Julia Bolz is a women’s rights activist providing social guidance to countries in the Middle East, Africa, Central America, and Central Asia. She founded the Journey with an Afghan School program after 9/11 to help bridge the cultural divide between the U.S. and Afghanistan particularly by increasing the educational opportunities afforded to young women. Before joining the grassroots movement for gender equality, she worked at one of Seattle’s most prestigious law firms, Ryan, Swanson & Cleveland. She received Seattle’s Tom C. Wales Citizenship Award for her combined humanitarian efforts. Bolz graduated from Smith College.

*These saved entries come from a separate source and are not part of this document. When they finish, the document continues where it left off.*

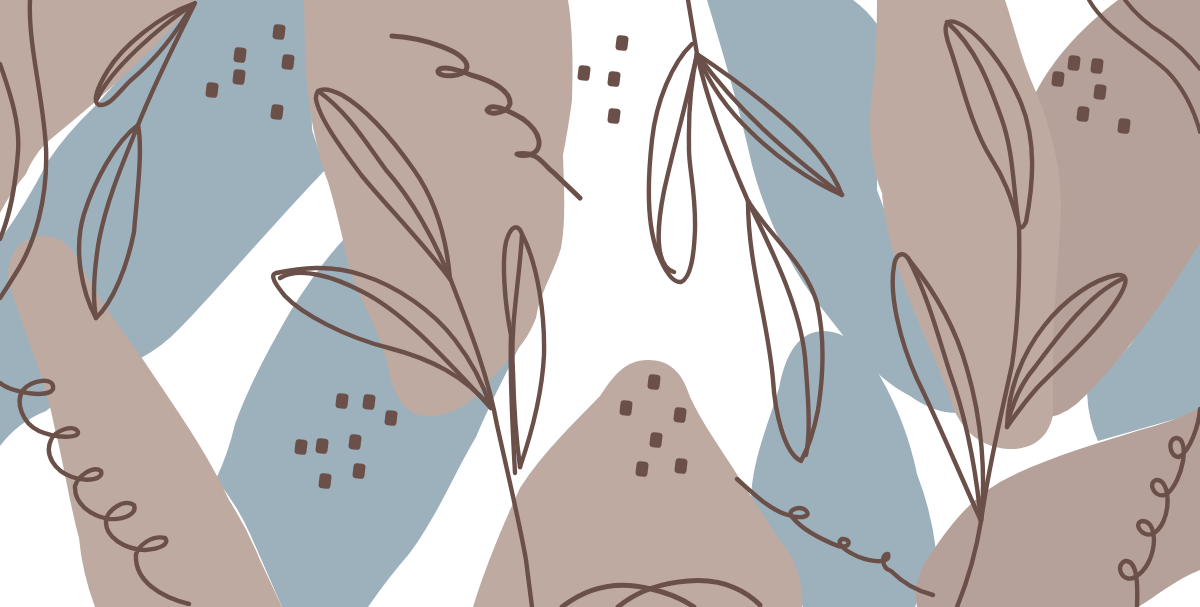
<!DOCTYPE html>
<html lang="en">
<head>
<meta charset="utf-8">
<title>Abstract botanical pattern</title>
<style>
:root {
  --paper: #ffffff;
  --tan: #beaaa0;
  --mauve: #b5a199;
  --blue: #9db1bd;
  --ink: #6b504a;
}
html, body { margin: 0; height: 100%; overflow: hidden; background: var(--paper); }
.pattern { display: block; width: 1200px; height: 607px; }
.tan { fill: var(--tan); }
.mauve { fill: var(--mauve); }
.blue { fill: var(--blue); }
.ink { fill: none; stroke: var(--ink); stroke-width: 4.4; stroke-linecap: round; stroke-linejoin: round; }
.dots { fill: var(--ink); }
</style>
</head>
<body>
<svg class="pattern" viewBox="0 0 1200 607" role="img" aria-label="Abstract pattern of soft tan and blue shapes with line-drawn leaves, curls and dots">
  <defs>
    <rect id="dot" x="-6" y="-7.5" width="12" height="15" rx="3.5" transform="rotate(7)"/>
  </defs>

  <g id="blue-shapes" class="blue">
    <path d="M190 0H310L312 130L325 170C270 228 215 292 180 328Q163 346 141 358L60 400L46 411Q18 422 0 446V240Q25 206 48 161Q66 134 95 106Z"/>
    <path d="M345 238Q320 264 290 312C268 350 248 388 235 424Q228 454 216 479Q238 506 251 536L282 607H368Q388 578 409 554C438 515 455 472 476 437C492 400 504 378 525 335L470 250Z"/>
    <path d="M707 0H853Q866 9 877 24V190L960 413Q935 414 910 396C870 375 845 337 820 306C790 268 765 215 752 165C740 110 722 50 707 0Z"/>
    <path d="M823 331C848 331 868 352 881 378C898 408 910 440 917 474Q931 510 936 550L915 607H803L751 500C752 460 768 425 779 388C786 352 799 332 823 331Z"/>
    <path d="M1200 240V412L1098 441Q1088 420 1087 392L1130 345Z"/>
  </g>

  <g id="earth-shapes">
    <path class="tan" d="M0 0H196L158 43Q128 73 95 102Q68 125 46 143Q32 158 26 174Q12 190 0 213Z"/>
    <path class="tan" d="M8 280C7 252 22 236 43 236C65 236 74 251 82 267C96 295 122 331 142 358C178 412 207 452 229 500Q247 528 260 560L282 607H95Q82 572 79 538C70 505 63 460 54 425C46 380 23 330 8 280Z"/>
    <path class="tan" d="M304 0H568C573 30 573 65 572 100Q568 130 563 155C564 190 566 220 561 248C553 275 540 292 536 318C526 345 507 360 490 380C474 403 452 416 428 416C407 416 398 400 391 381C386 350 374 325 362 300Q348 272 343 240Q335 205 328 182C314 145 306 95 305 50Z"/>
    <path class="tan" d="M648 360C674 360 684 378 690 397C703 425 722 450 738 476Q760 510 778 538Q804 568 802 607H473C486 565 503 525 520 488C543 452 574 423 600 396C613 377 624 360 648 360Z"/>
    <path class="mauve" d="M1118 0H1200V243Q1183 270 1162 302C1136 338 1108 374 1085 396Q1068 414 1050 417L1025 250L1035 94C1055 55 1085 25 1118 0Z"/>
    <path class="tan" d="M877 0H1005C1014 26 1022 62 1036 92C1050 125 1061 165 1061 205C1060 245 1055 290 1053 340V415C1048 440 1030 450 1008 449C980 447 964 431 954 410C944 375 920 330 905 288C892 255 884 220 882 193C870 165 867 125 873 85Q877 45 877 0Z"/>
    <path class="mauve" d="M1200 408V570C1175 580 1155 597 1138 607H917C913 588 919 570 932 552C950 525 970 500 1000 482C1040 460 1095 444 1140 430Q1172 422 1200 408Z"/>
  </g>

  <g id="flowing-lines" class="ink">
    <path d="M30 0C28 45 43 95 46 148C48 200 34 243 19 268Q8 286 0 298"/>
    <path d="M0 64C12 98 20 125 18 152C15 190 10 215 0 239"/>
    <path stroke-width="4" d="M1089 0C1105 28 1140 47 1167 71Q1190 95 1200 132"/>
    <path stroke-width="4" d="M1125 0Q1140 20 1163 34Q1184 48 1200 69"/>
    <path stroke-width="5" d="M562 607C590 585 620 581 651 589Q677 595 694 607"/>
    <path stroke-width="5" d="M618 607C650 580 705 574 735 588Q749 594 760 605"/>
  </g>

  <g id="branch-top-left" class="ink">
    <path d="M195 3C175 43 155 82 138 125"/>
    <path d="M193 4C160 15 122 47 108 70C97 88 92 102 99 105C110 106 118 93 130 81Q167 50 193 4Z"/>
    <path d="M193 4C157 29 112 68 97 99"/>
    <path d="M138 125C115 142 94 182 84 214C73 250 82 292 96 318C113 302 127 267 134 232C137 195 143 150 138 125Z"/>
    <path d="M138 125C120 170 107 200 99 240C94 270 92 295 96 318"/>
  </g>

  <g id="branch-center-left" class="ink">
    <path d="M450 278C470 330 488 375 497 425C507 470 520 525 526 560L532 607"/>
    <path d="M450 279C425 245 385 204 362 176C341 148 319 118 316 99C315 85 330 89 342 95C370 111 395 143 414 170C438 204 447 243 450 279Z"/>
    <path d="M318 91C348 112 366 143 386 170C411 198 435 240 450 279"/>
    <path d="M491 408C465 376 431 359 389 348C345 337 302 314 285 296C276 285 269 275 276 273C300 268 330 264 362 275C397 286 433 311 455 340Q479 371 491 408Z"/>
    <path d="M280 278C300 266 334 277 361 291C402 311 441 354 491 408"/>
    <path d="M515 473C512 420 510 365 511 335C504 300 502 260 506 242C511 225 518 223 522 234C538 265 545 315 544 355C542 395 531 435 520 467"/>
    <path d="M522 235C519 285 510 325 513 372C514 415 517 445 520 467"/>
  </g>

  <g id="branch-top-center" class="ink">
    <path d="M688 0L697 54C708 105 730 160 748 201"/>
    <path d="M692 44C672 63 656 102 652 140C647 185 648 226 657 251C665 272 673 283 681 282C691 278 694 255 695 230C696 190 688 166 689 145Q688 95 697 54"/>
    <path d="M697 54C686 105 673 150 664 191C657 226 654 266 674 272"/>
    <path d="M697 54C730 76 758 97 783 119C811 143 831 167 842 195C810 181 775 156 751 132Q715 98 697 54Z"/>
    <path d="M697 54C738 111 785 151 842 195"/>
    <path d="M748 201C769 235 806 264 817 303C825 338 823 378 818 410Q812 441 801 461C784 453 775 412 773 380C768 320 748 265 748 201Z"/>
    <path d="M748 201C778 262 800 310 805 357C808 395 811 432 806 455"/>
  </g>

  <g id="branch-right" class="ink">
    <path d="M1019 226C1020 275 1018 325 1012 365C1001 415 988 470 981 521Q974 565 957 607"/>
    <path d="M1019 226C1011 196 1004 178 991 158C970 125 960 75 949 45C943 27 945 19 955 22C977 29 1006 67 1021 103C1037 142 1033 185 1026 222Q1022 230 1019 226Z"/>
    <path d="M947 22C976 48 989 83 1001 117C1014 152 1013 190 1019 226"/>
    <path d="M1007 427C1008 390 1022 354 1044 326C1065 299 1094 279 1117 275C1128 274 1128 282 1119 297C1098 331 1062 362 1037 388Q1022 405 1007 427Z"/>
    <path d="M1122 279C1088 295 1059 335 1035 367Q1014 392 1007 427"/>
    <path d="M981 521C959 472 936 417 917 379C899 339 889 293 894 266C896 252 904 251 910 261C935 292 956 329 967 369C982 420 986 475 981 521Z"/>
    <path d="M908 258C928 296 938 336 950 373C967 420 976 470 981 521"/>
  </g>

  <g id="curls" class="ink">
    <path stroke-width="5" d="M392 36C425 38 467 52 467 67C466 78 437 78 438 71C441 64 462 71 471 75C493 81 511 91 510 104C507 113 489 116 487 110C491 102 508 110 523 119C542 133 543 149 532 154Q522 157 517 154C539 151 543 165 554 173L580 198"/>
    <path d="M0 383C10 392 48 399 53 389C55 376 32 380 23 390C15 402 22 423 39 431C55 438 79 439 78 432C74 424 55 430 51 440C44 455 55 471 72 477C90 483 104 478 101 471C93 465 78 476 75 486C74 504 91 516 109 519C126 520 137 513 134 505C123 498 107 511 106 521C105 537 124 549 145 550C160 549 170 544 165 538C152 535 139 545 136 554C134 581 161 597 189 604"/>
    <path d="M737 479C755 495 770 510 788 515C804 520 813 515 804 509C795 506 786 512 793 518C803 530 823 540 838 546C852 549 851 538 842 539C835 543 845 551 859 557C875 563 891 563 888 554C881 553 881 568 891 571C902 582 917 591 933 595"/>
    <path d="M1200 409C1199 425 1190 451 1179 457C1169 457 1167 438 1177 438C1190 440 1183 480 1167 494C1155 500 1147 483 1156 480C1172 478 1172 525 1152 534C1142 538 1132 522 1143 521C1160 522 1157 565 1135 577C1123 584 1114 566 1125 561C1137 560 1138 582 1137 607"/>
  </g>

  <g id="dot-clusters" class="dots">
    <use href="#dot" x="279" y="32"/><use href="#dot" x="240" y="55"/><use href="#dot" x="288" y="62"/><use href="#dot" x="239" y="77"/><use href="#dot" x="212" y="90"/><use href="#dot" x="277" y="112"/>
    <use href="#dot" x="622" y="43"/><use href="#dot" x="584" y="73"/><use href="#dot" x="614" y="79"/><use href="#dot" x="614" y="116"/>
    <use href="#dot" x="1074" y="63"/><use href="#dot" x="1097" y="66"/><use href="#dot" x="1058" y="79"/><use href="#dot" x="1100" y="92"/><use href="#dot" x="1083" y="114"/><use href="#dot" x="1124" y="126"/>
    <use href="#dot" x="342" y="401"/><use href="#dot" x="369" y="402"/><use href="#dot" x="391" y="418"/><use href="#dot" x="301" y="447"/><use href="#dot" x="322" y="446"/><use href="#dot" x="355" y="442"/><use href="#dot" x="359" y="471"/><use href="#dot" x="325" y="481"/>
    <use href="#dot" x="654" y="382"/><use href="#dot" x="626" y="408"/><use href="#dot" x="680" y="415"/><use href="#dot" x="656" y="440"/><use href="#dot" x="642" y="469"/><use href="#dot" x="681" y="466"/>
  </g>
</svg>
</body>
</html>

Julia Bolz: Well I grew up in Madison, Wisconsin. And one of the things about Madison is it’s about as stable as it can possibly be here in the United States. But one of the things about Madison is that “international” tends to be Iowa. And when I decided I was interested in practicing internationally, I ended up having to move away from Madison to go to one of the various coasts. But what Madison gave me was a greater grounding and a stability that allows me to have the confidence to move on to other parts of the world.My family was a great influence. My mother and father were involved with lots of activities – volunteer activities in the community, as were my grandparents. And they really showed me that serving the community was an extremely important value.
Question: What did you think you'd be doing professionally when you grew up?
Julia Bolz: I had many ambitions. I first thought I would become a doctor. And in fact I applied to medical school. I subsequently have been working as a lawyer, and here I am serving almost as a public speaker and advocate for kids.